**Goal of the exercise**
Your response should contain each line of the data that includes "page".

**Source material**
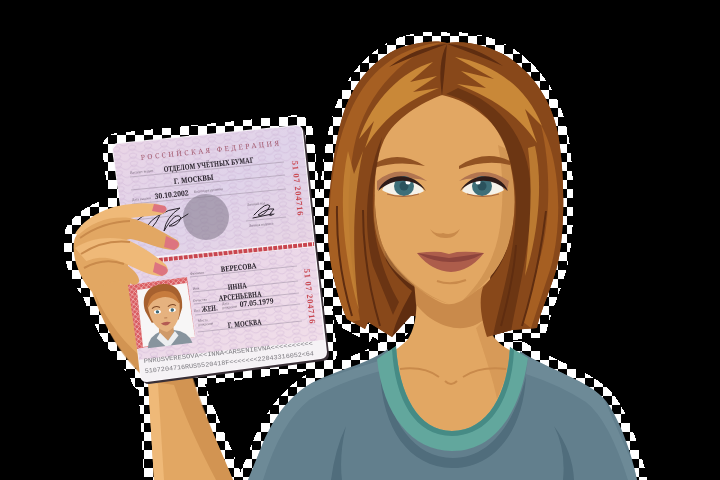
<!DOCTYPE html>
<html lang="ru">
<head>
<meta charset="utf-8">
<title>Женщина с паспортом</title>
<style>
:root{
  --backdrop:#000; --skin:#e2a763; --skin-shade:#c98a4b; --skin-light:#efb978; --nail:#dd7480;
  --hair:#88481a; --hair-dark:#5f2d10; --hair-mid:#a65f22; --hair-light:#c98838;
  --shirt:#627f8d; --shirt-shade:#506d7c; --shirt-light:#7794a0; --collar:#62a79d; --collar-shade:#468b85;
  --page:#e6d7e8; --page-low:#eddcea; --ink:#29232c; --stamp:#807789; --red:#c9464f;
}
html,body{margin:0;background:var(--backdrop)}
body{width:720px;height:480px;overflow:hidden}
svg{display:block}
.typed{font:700 7.5px "Noto Serif","Liberation Serif",serif;fill:var(--ink)}
.label{font:3.6px "Liberation Serif",serif;fill:#6d6070}
.heading{font:7px "Noto Serif","Liberation Serif",serif;fill:#a2586d}
.number{font:700 8.5px "Liberation Serif",serif;fill:var(--red)}
.code{font:6.5px "Liberation Mono",monospace;fill:#77757b}
.rule{fill:none;stroke:#a497aa;stroke-width:.6}
.guilloche{fill:none;stroke:#c6a9cf;stroke-width:.6}
.pen{fill:none;stroke:var(--ink);stroke-width:1;stroke-linecap:round;stroke-linejoin:round}
</style>
</head>
<body>
<svg width="720" height="480" viewBox="0 0 720 480" role="img" aria-label="Женщина показывает раскрытый паспорт">
<defs>
  <pattern id="checker" width="18" height="18" patternUnits="userSpaceOnUse">
    <path d="M0 0H9V9H0ZM9 9H18V18H9Z" fill="#fff"/>
  </pattern>
  <pattern id="waves" width="16" height="8" patternUnits="userSpaceOnUse" patternTransform="rotate(-6)">
    <path class="guilloche" d="M0 4Q4 0 8 4T16 4M0 8Q4 4 8 8T16 8M0 0Q4 8 8 0"/>
  </pattern>
  <pattern id="red-lattice" width="5" height="5" patternUnits="userSpaceOnUse" patternTransform="rotate(-8)">
    <path d="M0 0H5V5H0Z" fill="#d95b60"/><path d="M0 0L5 5M5 0L0 5" stroke="#f3bcbc" stroke-width=".8"/>
  </pattern>
  <linearGradient id="upper-tint" x1="0" y1="0" x2="1" y2="1">
    <stop offset="0" stop-color="#ecd6e6"/><stop offset=".5" stop-color="#dfd3ea"/><stop offset="1" stop-color="#ead6e3"/>
  </linearGradient>
  <linearGradient id="lower-tint" x1="0" y1="0" x2="1" y2="1">
    <stop offset="0" stop-color="#e6d3e8"/><stop offset="1" stop-color="#f2dfe9"/>
  </linearGradient>
  <path id="hair-shape" d="M447 43C436 39 410 43 395 50C365 66 349 92 341 122C332 155 328 205 328 235C329 266 338 298 347 319L365 329L368 322L392 337L410 315L490 315L487 337L512 330L537 328C540 312 554 282 558 262C565 232 565 174 558 134C551 99 533 74 508 57C490 46 466 40 447 43Z"/>
  <path id="shirt-shape" d="M388 349C371 362 345 368 322 378C293 390 275 415 263 443L248 480H637C632 454 620 420 606 401C589 380 550 371 520 351Z"/>
  <path id="booklet-shape" d="M117 143L296 125Q302 125 303 131L315 245L327 352Q327 358 321 359L147 382Q141 382 140 376L128 263L112 149Q112 144 117 143Z"/>
  <path id="hand-shape" d="M75 232C82 220 99 211 114 207C130 203 148 202 162 205L170 228L182 245L168 276L135 284L136 350L190 372C200 405 221 447 233 480H154L148 380C123 358 103 325 92 292C79 277 70 252 75 232Z"/>
  <clipPath id="hair-clip"><use href="#hair-shape"/></clipPath>
  <clipPath id="shirt-clip"><use href="#shirt-shape"/></clipPath>
  <g id="eye">
    <path d="M-21 4C-14 -11 11 -13 21 5C12 11 -12 11 -21 4Z" fill="#f5f2ea"/>
    <circle cx="1" cy="0" r="10" fill="#3e6f79"/><circle cx="1" cy="0" r="4.500" fill="#2a525d"/>
    <circle cx="5" cy="-4" r="2.500" fill="#fff"/>
    <path d="M-25 5C-17 -14 11 -15 23 5C10 -8 -9 -9 -25 5Z" fill="#2d1b19"/>
    <path d="M-16 8Q0 13 16 8" fill="none" stroke="#a7673f"/>
  </g>
</defs>

<rect width="720" height="480" fill="var(--backdrop)"/>

<g id="checker-edge" fill="none" stroke="url(#checker)" stroke-width="20" shape-rendering="crispEdges">
  <use href="#hair-shape"/><use href="#shirt-shape"/><use href="#booklet-shape"/><use href="#hand-shape"/>
</g>

<g id="woman">
  <g id="back-hair">
    <use href="#hair-shape" fill="var(--hair)"/>
    <path d="M385 250L392 337L411 316L488 316L487 337L510 250Z" fill="var(--hair-dark)"/>
  </g>

  <g id="neck">
    <path d="M414 275C419 306 416 327 408 339C402 346 395 350 386 356L405 420L452 445L499 420L520 355C503 348 490 339 486 320L491 270Z" fill="var(--skin)"/>
    <path d="M414 281C431 300 456 311 490 280L486 318C463 339 430 324 416 304Z" fill="var(--skin-shade)"/>
    <path d="M486 318C490 338 503 347 515 354L497 399C494 382 485 356 476 328Z" fill="var(--skin-shade)" opacity=".45"/>
    <path d="M400 369Q424 366 439 377M506 369Q480 366 463 377M445 381Q451 387 457 381" fill="none" stroke="var(--skin-shade)" stroke-width="2"/>
  </g>

  <g id="shirt">
    <path d="M388 349C371 362 345 368 322 378C293 390 275 415 263 443L248 480H637C632 454 620 420 606 401C589 380 550 371 520 351C516 402 493 437 452 437C414 437 392 401 388 349Z" fill="var(--shirt)"/>
    <g clip-path="url(#shirt-clip)">
      <path d="M300 388Q335 374 382 360L384 370Q338 382 309 400Q281 422 263 480H245Q262 416 300 388ZM528 358Q583 375 603 397L640 480H628Q609 420 586 402Q560 385 526 374Z" fill="var(--shirt-light)" opacity=".55"/>
      <path d="M331 480Q335 449 346 426Q339 455 342 480ZM563 480Q566 450 554 426Q573 452 574 480Z" fill="var(--shirt-shade)"/>
      <path d="M380 371C390 421 414 458 453 458C489 458 514 425 526 376C523 435 491 469 452 468C409 467 382 429 380 371Z" fill="var(--shirt-shade)"/>
    </g>
    <path d="M396 346L377 359C383 415 412 451 452 451C494 451 520 414 528 358L510 347C508 393 488 431 452 431C418 431 399 394 396 346Z" fill="var(--collar)"/>
    <path d="M396 346C399 394 418 431 452 431C488 431 508 393 510 347L514 350C512 399 490 436 452 436C415 436 395 400 392 349Z" fill="var(--collar-shade)"/>
  </g>

  <g id="face">
    <path d="M442 93C407 99 383 124 377 160C373 190 374 221 382 244C391 269 420 293 442 303Q450 306 459 302C482 291 502 266 509 243C517 216 517 179 509 150C501 121 476 98 442 93Z" fill="var(--skin)"/>
    <path d="M375 195C374 221 380 244 389 257C405 279 427 296 449 304C429 298 402 281 390 265C376 244 371 219 375 195ZM509 150C520 186 517 224 509 243C502 264 486 287 463 300C489 274 499 245 501 218Q505 181 498 145Z" fill="var(--skin-shade)" opacity=".6"/>
    <path d="M377 181Q400 162 427 181Q406 173 377 190ZM459 181Q482 163 509 181L507 191Q483 173 459 181Z" fill="#b27550"/>
    <use href="#eye" x="403" y="186"/>
    <use href="#eye" transform="translate(483 186) scale(-1 1)"/>
    <path d="M374 164Q398 149 425 166Q398 160 374 168ZM459 166Q485 149 510 161L510 165Q486 159 459 169Z" fill="#925323"/>
    <path d="M430 229Q436 235 443 233Q452 236 460 229Q455 239 445 238Q435 238 430 229Z" fill="var(--skin-shade)"/>
    <path d="M417 253Q433 251 441 252L449 254L457 252Q469 251 484 253Q470 271 451 272Q431 271 417 253Z" fill="#ad5d4b"/>
    <path d="M417 253Q434 256 449 258Q465 256 484 253Q468 263 450 262Q433 262 417 253Z" fill="#8d443c"/>
    <path d="M437 281Q451 286 466 280" fill="none" stroke="var(--skin-shade)" stroke-width="2"/>
  </g>

  <g id="front-hair">
    <path d="M447 43C436 39 410 43 395 50C365 66 349 92 341 122C332 155 328 205 328 235C329 266 338 298 347 319L365 329L368 322L392 337C396 319 405 304 412 291C391 274 376 249 374 221C371 184 376 158 384 140C395 118 421 103 442 95C473 102 499 123 507 151C517 187 517 216 508 246C503 262 495 275 483 287C478 302 482 321 487 337L512 330L537 328C540 312 554 282 558 262C565 232 565 174 558 134C551 99 533 74 508 57C490 46 466 40 447 43Z" fill="var(--hair)"/>
    <g clip-path="url(#hair-clip)">
      <path d="M444 42C410 52 366 88 354 147C346 190 346 239 360 320L346 323C331 285 326 240 330 205C335 133 357 50 444 42Z" fill="var(--hair-mid)"/>
      <path d="M433 62C402 71 373 99 359 139L374 121L365 148C386 113 412 99 439 88L413 92L437 76L410 82Z" fill="var(--hair-light)"/>
      <path d="M455 57C490 63 526 84 542 126L525 109L537 143C516 111 489 97 457 84L486 88L461 71L494 79Z" fill="var(--hair-light)"/>
      <path d="M458 88C507 106 529 144 531 190C532 242 518 292 511 332L493 336C500 298 524 230 513 175C506 135 487 105 446 94Z" fill="var(--hair-dark)" opacity=".65"/>
      <path d="M541 125C552 171 550 225 539 262L523 322L531 328L550 270C563 226 561 160 541 125Z" fill="var(--hair-mid)"/>
      <path d="M348 151C338 195 343 255 359 311C352 258 352 200 363 151L354 174ZM535 146C544 186 537 239 525 276C530 228 533 187 528 148Z" fill="var(--hair-light)" opacity=".8"/>
      <path d="M382 137C365 177 363 230 373 266L393 315L399 302C379 268 369 222 374 182Z" fill="var(--hair-dark)" opacity=".7"/>
      <path d="M363 210Q363 268 380 326M337 206Q336 263 352 316M546 211Q539 270 522 326M516 245Q514 277 501 326" fill="none" stroke="var(--hair-dark)" stroke-width="2"/>
      <path d="M447 44Q437 62 442 96Q445 68 447 44ZM447 44Q474 45 503 66Q477 55 447 44ZM447 44Q417 46 389 67Q419 54 447 44Z" fill="var(--hair-dark)"/>
    </g>
  </g>
</g>

<g id="arm">
  <path d="M75 238C84 221 101 216 128 216L140 350L190 368C196 400 220 446 233 480H154L148 380C123 358 103 325 92 292C79 277 70 254 75 238Z" fill="var(--skin)"/>
  <path d="M94 292C107 322 126 346 148 362L190 368Q204 414 233 480H216Q188 427 174 385L148 381C120 357 102 324 94 292Z" fill="var(--skin-shade)" opacity=".65"/>
  <path d="M148 380L154 480H164L158 384Z" fill="var(--skin-light)"/>
</g>

<g id="passport">
  <use href="#booklet-shape" x="2" y="2" fill="#3a3037"/>
  <use href="#booklet-shape" fill="#faf6fa"/>
  <path id="upper-page" d="M117 144L296 126Q301 126 302 131L314 245L128 263L113 149Z" fill="url(#upper-tint)"/>
  <path id="lower-page" d="M128 263L314 245L324 340L139 360Z" fill="url(#lower-tint)"/>
  <path d="M117 144L296 126Q301 126 302 131L314 245L324 340L139 360L128 263L113 149Z" fill="url(#waves)" opacity=".65"/>
  <path d="M139 360L324 340L326 352Q326 357 321 358L147 381Q142 381 141 376Z" fill="#f5f2f5"/>
  <path d="M128 262L314 244" stroke="#fff" stroke-width="6" opacity=".7"/>
  <path d="M129 263L314 244" stroke="var(--red)" stroke-width="4" stroke-dasharray="4 1"/>

  <g id="form-lines">
    <path class="rule" d="M130 177L284 162M131 190L285 175M132 204L286 189M134 220L180 215M246 221L286 217M190 277L297 266M193 292L298 281M194 304L299 293M195 315L300 304M198 332L302 321"/>
  </g>
  <g id="form-labels">
    <text class="label" transform="translate(130 174) rotate(-6)">Паспорт выдан</text>
    <text class="label" transform="translate(132 201) rotate(-6)">Дата выдачи</text>
    <text class="label" transform="translate(194 193) rotate(-6)">Код подразделения</text>
    <text class="label" transform="translate(247 206) rotate(-6)">Личный код</text>
    <text class="label" transform="translate(249 227) rotate(-6)">Личная подпись</text>
    <text class="label" transform="translate(190 275) rotate(-6)">Фамилия</text>
    <text class="label" transform="translate(193 290) rotate(-6)">Имя</text>
    <text class="label" transform="translate(193 302) rotate(-6)">Отчество</text>
    <text class="label" transform="translate(194 312) rotate(-6)">Пол</text>
    <text class="label" transform="translate(222 305) rotate(-6)">Дата<tspan x="0" dy="4">рождения</tspan></text>
    <text class="label" transform="translate(198 322) rotate(-6)">Место<tspan x="0" dy="4">рождения</tspan></text>
  </g>
  <g id="form-entries">
    <text class="heading" transform="translate(141 160) rotate(-6)" textLength="139">РОССИЙСКАЯ ФЕДЕРАЦИЯ</text>
    <text class="typed" transform="translate(164 172) rotate(-6)" textLength="90" lengthAdjust="spacingAndGlyphs">ОТДЕЛОМ УЧЁТНЫХ БУМАГ</text>
    <text class="typed" transform="translate(174 184) rotate(-6)" textLength="40" lengthAdjust="spacingAndGlyphs">Г. МОСКВЫ</text>
    <text class="typed" transform="translate(155 199) rotate(-6)" textLength="34" lengthAdjust="spacingAndGlyphs">30.10.2002</text>
    <text class="typed" transform="translate(221 272) rotate(-6)" textLength="36" lengthAdjust="spacingAndGlyphs">ВЕРЕСОВА</text>
    <text class="typed" transform="translate(228 290) rotate(-6)" textLength="19" lengthAdjust="spacingAndGlyphs">ИННА</text>
    <text class="typed" transform="translate(219 301) rotate(-6)" textLength="43" lengthAdjust="spacingAndGlyphs">АРСЕНЬЕВНА</text>
    <text class="typed" transform="translate(202 312) rotate(-6)" textLength="16" lengthAdjust="spacingAndGlyphs">ЖЕН.</text>
    <text class="typed" transform="translate(240 307) rotate(-6)" textLength="34" lengthAdjust="spacingAndGlyphs">07.05.1979</text>
    <text class="typed" transform="translate(228 328) rotate(-6)" textLength="34" lengthAdjust="spacingAndGlyphs">Г. МОСКВА</text>
    <text class="number" transform="translate(292 161) rotate(84)" textLength="55">51 07 204716</text>
    <text class="number" transform="translate(304 269) rotate(84)" textLength="55">51 07 204716</text>
    <text class="code" transform="translate(144 363) rotate(-6)" textLength="170" lengthAdjust="spacingAndGlyphs">PNRUSVERESOVA&lt;&lt;INNA&lt;ARSENIEVNA&lt;&lt;&lt;&lt;&lt;&lt;&lt;&lt;&lt;&lt;</text>
    <text class="code" transform="translate(145 373) rotate(-6)" textLength="170" lengthAdjust="spacingAndGlyphs">5107204716RUS5520418F&lt;&lt;&lt;&lt;&lt;&lt;&lt;22043316052&lt;64</text>
  </g>
  <circle id="seal" cx="206" cy="217" r="23" fill="var(--stamp)" opacity=".55"/>
  <path class="pen" d="M133 224Q153 206 161 213Q151 234 145 229Q156 211 180 208Q166 217 164 231Q176 210 181 218Q177 227 169 226L188 214"/>
  <path class="pen" d="M254 215Q267 201 270 206Q263 218 258 215Q267 208 274 209Q265 219 274 214M253 218L272 214"/>

  <g id="holder-portrait">
    <path d="M128 285L187 277L195 337L137 349Z" fill="url(#red-lattice)"/>
    <path d="M137 290L187 283L195 337L143 347Z" fill="#f7f6f6"/>
    <g transform="rotate(-7 165 316)">
      <path d="M144 346Q146 334 158 331H172Q186 334 189 346Z" fill="#87949e"/>
      <path d="M158 321H172V333L165 341L157 333Z" fill="#cf9a6a"/>
      <path d="M158 332L165 341L173 332L176 337L167 346H162L154 337Z" fill="#eceef0"/>
      <path d="M146 309C143 292 153 284 165 284C179 284 186 294 183 310L178 321H151Z" fill="#a7612f"/>
      <path d="M149 304Q153 294 165 293Q178 294 181 305Q180 327 165 332Q150 327 149 304Z" fill="#e6b27f"/>
      <path d="M149 306Q151 291 165 291Q179 291 181 306Q175 297 165 297Q155 297 149 306Z" fill="#c77b3d"/>
      <path d="M153 307Q157 304 161 307M169 307Q174 304 177 307" fill="none" stroke="#7d4624"/>
      <ellipse cx="158" cy="311" rx="3.500" ry="2" fill="#fff"/><ellipse cx="173" cy="311" rx="3.500" ry="2" fill="#fff"/>
      <circle cx="158" cy="311" r="1.700" fill="#3e6875"/><circle cx="173" cy="311" r="1.700" fill="#3e6875"/>
      <path d="M164 318H167" stroke="#b47b50"/><path d="M160 323Q165 321 170 323Q165 328 160 323Z" fill="#b45b53"/>
    </g>
  </g>
</g>

<g id="fingers">
  <path d="M75 234C82 221 100 210 118 206C135 203 153 202 164 206C169 209 166 214 159 215L130 218L142 228L110 241Z" fill="var(--skin-light)"/>
  <path d="M154 204L165 206Q169 210 163 213L152 211Z" fill="var(--nail)"/>
  <path d="M76 238C91 221 111 216 130 218C145 221 164 233 177 240Q183 246 174 250C160 250 144 241 130 239L99 247Z" fill="var(--skin)"/>
  <path d="M166 236L177 241Q182 245 174 250L164 247Z" fill="var(--nail)"/>
  <path d="M75 248C92 237 114 236 130 241C145 248 157 257 166 265Q171 273 162 276C149 276 135 268 122 262L94 270Z" fill="var(--skin-light)"/>
  <path d="M155 262L166 267Q171 273 162 276L153 272Z" fill="var(--nail)"/>
  <path d="M78 266C95 254 112 257 125 264C135 270 140 277 139 282Q136 287 129 283C118 279 105 282 94 293Q82 283 78 266Z" fill="var(--skin)"/>
  <path d="M80 238Q102 222 130 221M81 254Q104 239 130 242M84 268Q104 257 124 264" fill="none" stroke="var(--skin-shade)" stroke-width="2"/>
</g>
</svg>
</body>
</html>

**Final answer**
  --page:#e6d7e8; --page-low:#eddcea; --ink:#29232c; --stamp:#807789; --red:#c9464f;
  <path id="upper-page" d="M117 144L296 126Q301 126 302 131L314 245L128 263L113 149Z" fill="url(#upper-tint)"/>
  <path id="lower-page" d="M128 263L314 245L324 340L139 360Z" fill="url(#lower-tint)"/>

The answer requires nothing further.